> Source data:
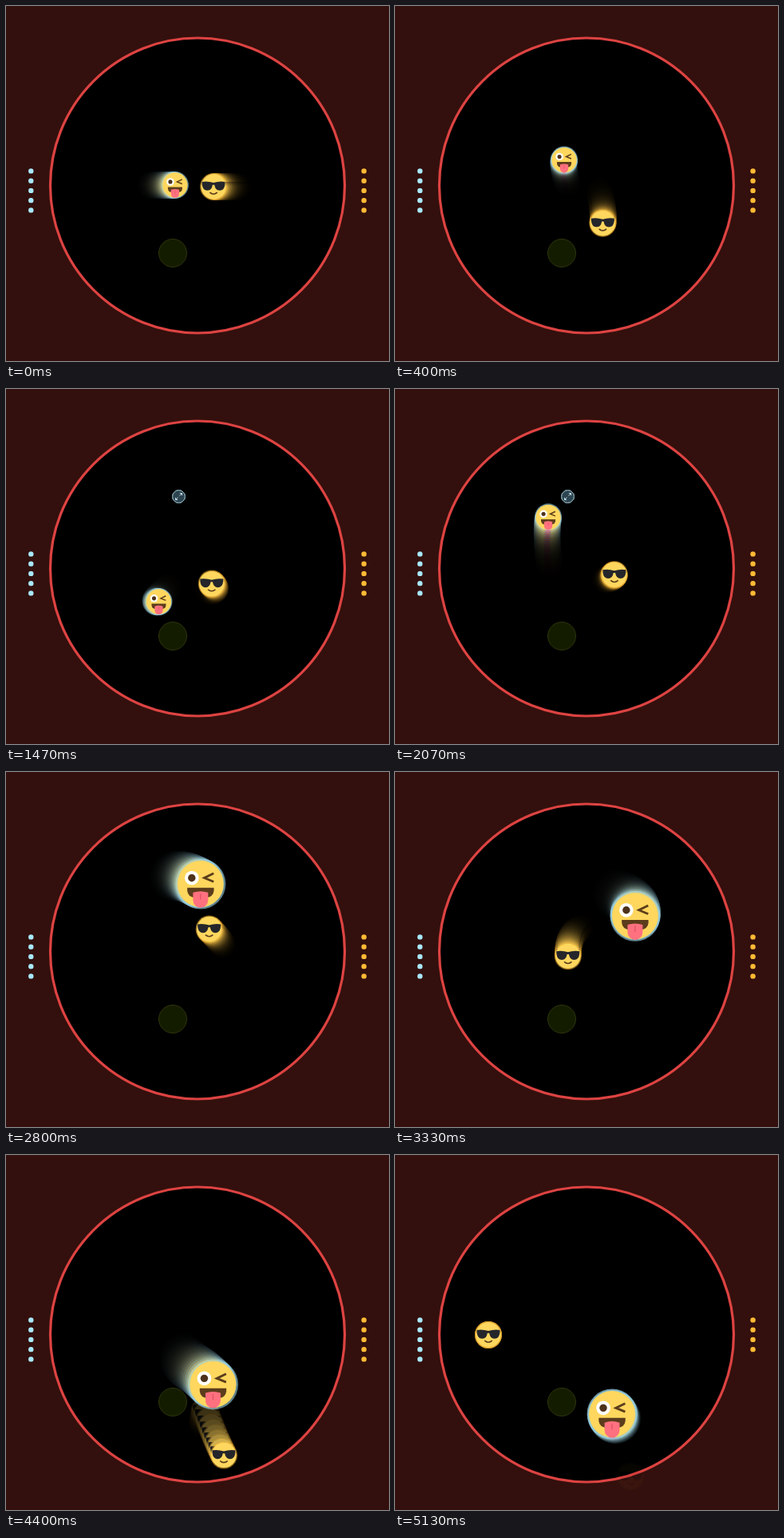
These frames come from a looping animation (480 px wide and 444 px high, 5.19 s). An HTML page with a canvas:

```html
<!DOCTYPE html>
<html>
<head>
<meta charset="utf-8">
<style>
  html, body { margin: 0; height: 100%; overflow: hidden; background: #33100d; }
  canvas { display: block; width: 480px; height: 444px; }
</style>
</head>
<body>
<canvas id="stage"></canvas>
<script>
const LOOP = 5190, STEP = 1000 / 60, TRAIL = 26, FADE = 0.18;
const ICON = 1300, GROW = 2170, FALL = 4870;
const ratio = window.devicePixelRatio || 1;

function sized(canvas) {
  canvas.width = 480 * ratio;
  canvas.height = 444 * ratio;
  const context = canvas.getContext('2d');
  context.scale(ratio, ratio);
  return context;
}

const c = sized(document.getElementById('stage'));
const arena = document.createElement('canvas');

// Between turns each player flies with constant acceleration.
// A turn is x, y and the bend (x, y) of the flight that follows it.
const TURNS = [-600, 45, 935, 1560, 2850, 3560, 4255, 4500, LOOP];
const wink = [
  [165, 224, -6, 0], [217, 224, -16, -29], [243, 215, -30, 20],
  [200, 263, -29, -58], [250, 144, 35, -5], [280, 204, -36, 3],
  [241, 270, 0, -1], [272, 300, 6, 18], [270, 320]
];
const cool = [
  [307, 226, 6, 0], [255, 226, 16, 36], [230, 254, 20, 5],
  [251, 239, 25, 12], [251, 193, -19, -24], [225, 279, 3, 36],
  [249, 318, 2, 12], [286, 395, 0, 0], [304, 409]
];

function pointAt(path, t) {
  const i = Math.max(0, TURNS.findIndex(end => end > t) - 1);
  const u = (t - TURNS[i]) / (TURNS[i + 1] - TURNS[i]);
  const [x, y, bendX, bendY] = path[i], [endX, endY] = path[i + 1];
  const arch = 4 * u * (1 - u);
  return [x + (endX - x) * u + bendX * arch, y + (endY - y) * u + bendY * arch];
}

function disc(g, x, y, r, fill, stroke, width) {
  g.beginPath();
  g.arc(x, y, r, 0, 7);
  g.fillStyle = fill;
  g.fill();
  if (!stroke) return;
  g.strokeStyle = stroke;
  g.lineWidth = width;
  g.stroke();
}

function line(points, width, color) {
  c.beginPath();
  points.forEach(p => c.lineTo(...p));
  c.lineWidth = width;
  c.strokeStyle = color;
  c.stroke();
}

function shape(path, fill) {
  c.fillStyle = fill;
  c.fill(new Path2D(path));
}

function face([x, y], r, rim, features) {
  c.save();
  c.translate(x, y);
  c.scale(r, r);
  disc(c, 0, 0, 1, rim);
  disc(c, 0, 0, 0.92, '#ffd75e');
  features();
  c.restore();
}

function winkFace() {
  disc(c, -0.35, -0.24, 0.28, '#fff');
  disc(c, -0.35, -0.24, 0.15, '#4d321b');
  line([[0.52, -0.42], [0.15, -0.24], [0.52, -0.09]], 0.09, '#5c3d1c');
  shape('M-.53 .15H.53V.27Q.5 .54 .2 .54H-.2Q-.5 .54 -.53 .27Z', '#5c3d1c');
  shape('M-.3 .34Q0 .24 .3 .34V.64A.3 .3 0 0 1-.3 .64Z', '#ff717f');
  line([[0, 0.38], [0, 0.62]], 0.05, '#e2596c');
}

function coolFace() {
  shape('M-.85-.36Q-.4-.42 0-.29Q.4-.42 .85-.36V-.18Q.8 .28 .45 .28Q.13 .28 .07-.13H-.07Q-.13 .28-.45 .28Q-.8 .28-.85-.18Z', '#25262b');
  c.beginPath();
  c.moveTo(-0.28, 0.42);
  c.quadraticCurveTo(0, 0.66, 0.28, 0.42);
  c.lineWidth = 0.09;
  c.strokeStyle = '#5c3d1c';
  c.stroke();
}

function growIcon() {
  disc(c, 216.5, 134.5, 7.8, '#2d4551', '#8fb0ba', 1);
  for (const s of [-1, 1]) {
    const at = (x, y) => [216.5 + s * x, 134.5 - s * y];
    line([at(1, 1), at(4, 4)], 1, '#c3dce2');
    line([at(1.4, 4), at(4, 4), at(4, 1.4)], 1, '#c3dce2');
  }
}

function lives(x, count, color) {
  for (let i = 0; i < count; i++) disc(c, x, 206.4 + i * 12.25, 3.2, color);
}

function drawArena() {
  const g = sized(arena);
  g.fillStyle = '#33100d';
  g.fillRect(0, 0, 480, 444);
  disc(g, 240, 224.5, 184.5, '#000', '#dd4342', 3.2);
  disc(g, 209, 309, 17.5, '#141c00', '#2d350c', 1);
}

function coverWithArena(alpha) {
  c.globalAlpha = alpha;
  c.drawImage(arena, 0, 0, 480, 444);
  c.globalAlpha = 1;
}

function draw(t) {
  coverWithArena(1);
  // Each past step is dimmed a little by the next, leaving the trails.
  for (let k = TRAIL; k >= 0; k--) {
    const s = t - k * STEP;
    coverWithArena(FADE);
    if (s > ICON && s < GROW) growIcon();
    const size = 17 + 14.5 * Math.min(1, Math.max(0, (s - GROW) / 100));
    face(s < FALL ? pointAt(cool, s) : [117, 225], 17, 'rgba(255,187,53,.55)', coolFace);
    face(pointAt(wink, s), size, 'rgba(170,234,255,.55)', winkFace);
  }
  lives(31.3, 5, '#a9e8fb');
  lives(448.6, t < FALL ? 5 : 4, '#ffba35');
}

drawArena();
const start = performance.now();
function tick() {
  draw((performance.now() - start) % LOOP);
  requestAnimationFrame(tick);
}
tick();
</script>
</body>
</html>
```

> Task directions: Output the entries above verbatim. Omit the images.

> Written response:
These frames come from a looping animation (480 px wide and 444 px high, 5.19 s). An HTML page with a canvas:

```html
<!DOCTYPE html>
<html>
<head>
<meta charset="utf-8">
<style>
  html, body { margin: 0; height: 100%; overflow: hidden; background: #33100d; }
  canvas { display: block; width: 480px; height: 444px; }
</style>
</head>
<body>
<canvas id="stage"></canvas>
<script>
const LOOP = 5190, STEP = 1000 / 60, TRAIL = 26, FADE = 0.18;
const ICON = 1300, GROW = 2170, FALL = 4870;
const ratio = window.devicePixelRatio || 1;

function sized(canvas) {
  canvas.width = 480 * ratio;
  canvas.height = 444 * ratio;
  const context = canvas.getContext('2d');
  context.scale(ratio, ratio);
  return context;
}

const c = sized(document.getElementById('stage'));
const arena = document.createElement('canvas');

// Between turns each player flies with constant acceleration.
// A turn is x, y and the bend (x, y) of the flight that follows it.
const TURNS = [-600, 45, 935, 1560, 2850, 3560, 4255, 4500, LOOP];
const wink = [
  [165, 224, -6, 0], [217, 224, -16, -29], [243, 215, -30, 20],
  [200, 263, -29, -58], [250, 144, 35, -5], [280, 204, -36, 3],
  [241, 270, 0, -1], [272, 300, 6, 18], [270, 320]
];
const cool = [
  [307, 226, 6, 0], [255, 226, 16, 36], [230, 254, 20, 5],
  [251, 239, 25, 12], [251, 193, -19, -24], [225, 279, 3, 36],
  [249, 318, 2, 12], [286, 395, 0, 0], [304, 409]
];

function pointAt(path, t) {
  const i = Math.max(0, TURNS.findIndex(end => end > t) - 1);
  const u = (t - TURNS[i]) / (TURNS[i + 1] - TURNS[i]);
  const [x, y, bendX, bendY] = path[i], [endX, endY] = path[i + 1];
  const arch = 4 * u * (1 - u);
  return [x + (endX - x) * u + bendX * arch, y + (endY - y) * u + bendY * arch];
}

function disc(g, x, y, r, fill, stroke, width) {
  g.beginPath();
  g.arc(x, y, r, 0, 7);
  g.fillStyle = fill;
  g.fill();
  if (!stroke) return;
  g.strokeStyle = stroke;
  g.lineWidth = width;
  g.stroke();
}

function line(points, width, color) {
  c.beginPath();
  points.forEach(p => c.lineTo(...p));
  c.lineWidth = width;
  c.strokeStyle = color;
  c.stroke();
}

function shape(path, fill) {
  c.fillStyle = fill;
  c.fill(new Path2D(path));
}

function face([x, y], r, rim, features) {
  c.save();
  c.translate(x, y);
  c.scale(r, r);
  disc(c, 0, 0, 1, rim);
  disc(c, 0, 0, 0.92, '#ffd75e');
  features();
  c.restore();
}

function winkFace() {
  disc(c, -0.35, -0.24, 0.28, '#fff');
  disc(c, -0.35, -0.24, 0.15, '#4d321b');
  line([[0.52, -0.42], [0.15, -0.24], [0.52, -0.09]], 0.09, '#5c3d1c');
  shape('M-.53 .15H.53V.27Q.5 .54 .2 .54H-.2Q-.5 .54 -.53 .27Z', '#5c3d1c');
  shape('M-.3 .34Q0 .24 .3 .34V.64A.3 .3 0 0 1-.3 .64Z', '#ff717f');
  line([[0, 0.38], [0, 0.62]], 0.05, '#e2596c');
}

function coolFace() {
  shape('M-.85-.36Q-.4-.42 0-.29Q.4-.42 .85-.36V-.18Q.8 .28 .45 .28Q.13 .28 .07-.13H-.07Q-.13 .28-.45 .28Q-.8 .28-.85-.18Z', '#25262b');
  c.beginPath();
  c.moveTo(-0.28, 0.42);
  c.quadraticCurveTo(0, 0.66, 0.28, 0.42);
  c.lineWidth = 0.09;
  c.strokeStyle = '#5c3d1c';
  c.stroke();
}

function growIcon() {
  disc(c, 216.5, 134.5, 7.8, '#2d4551', '#8fb0ba', 1);
  for (const s of [-1, 1]) {
    const at = (x, y) => [216.5 + s * x, 134.5 - s * y];
    line([at(1, 1), at(4, 4)], 1, '#c3dce2');
    line([at(1.4, 4), at(4, 4), at(4, 1.4)], 1, '#c3dce2');
  }
}

function lives(x, count, color) {
  for (let i = 0; i < count; i++) disc(c, x, 206.4 + i * 12.25, 3.2, color);
}

function drawArena() {
  const g = sized(arena);
  g.fillStyle = '#33100d';
  g.fillRect(0, 0, 480, 444);
  disc(g, 240, 224.5, 184.5, '#000', '#dd4342', 3.2);
  disc(g, 209, 309, 17.5, '#141c00', '#2d350c', 1);
}

function coverWithArena(alpha) {
  c.globalAlpha = alpha;
  c.drawImage(arena, 0, 0, 480, 444);
  c.globalAlpha = 1;
}

function draw(t) {
  coverWithArena(1);
  // Each past step is dimmed a little by the next, leaving the trails.
  for (let k = TRAIL; k >= 0; k--) {
    const s = t - k * STEP;
    coverWithArena(FADE);
    if (s > ICON && s < GROW) growIcon();
    const size = 17 + 14.5 * Math.min(1, Math.max(0, (s - GROW) / 100));
    face(s < FALL ? pointAt(cool, s) : [117, 225], 17, 'rgba(255,187,53,.55)', coolFace);
    face(pointAt(wink, s), size, 'rgba(170,234,255,.55)', winkFace);
  }
  lives(31.3, 5, '#a9e8fb');
  lives(448.6, t < FALL ? 5 : 4, '#ffba35');
}

drawArena();
const start = performance.now();
function tick() {
  draw((performance.now() - start) % LOOP);
  requestAnimationFrame(tick);
}
tick();
</script>
</body>
</html>
```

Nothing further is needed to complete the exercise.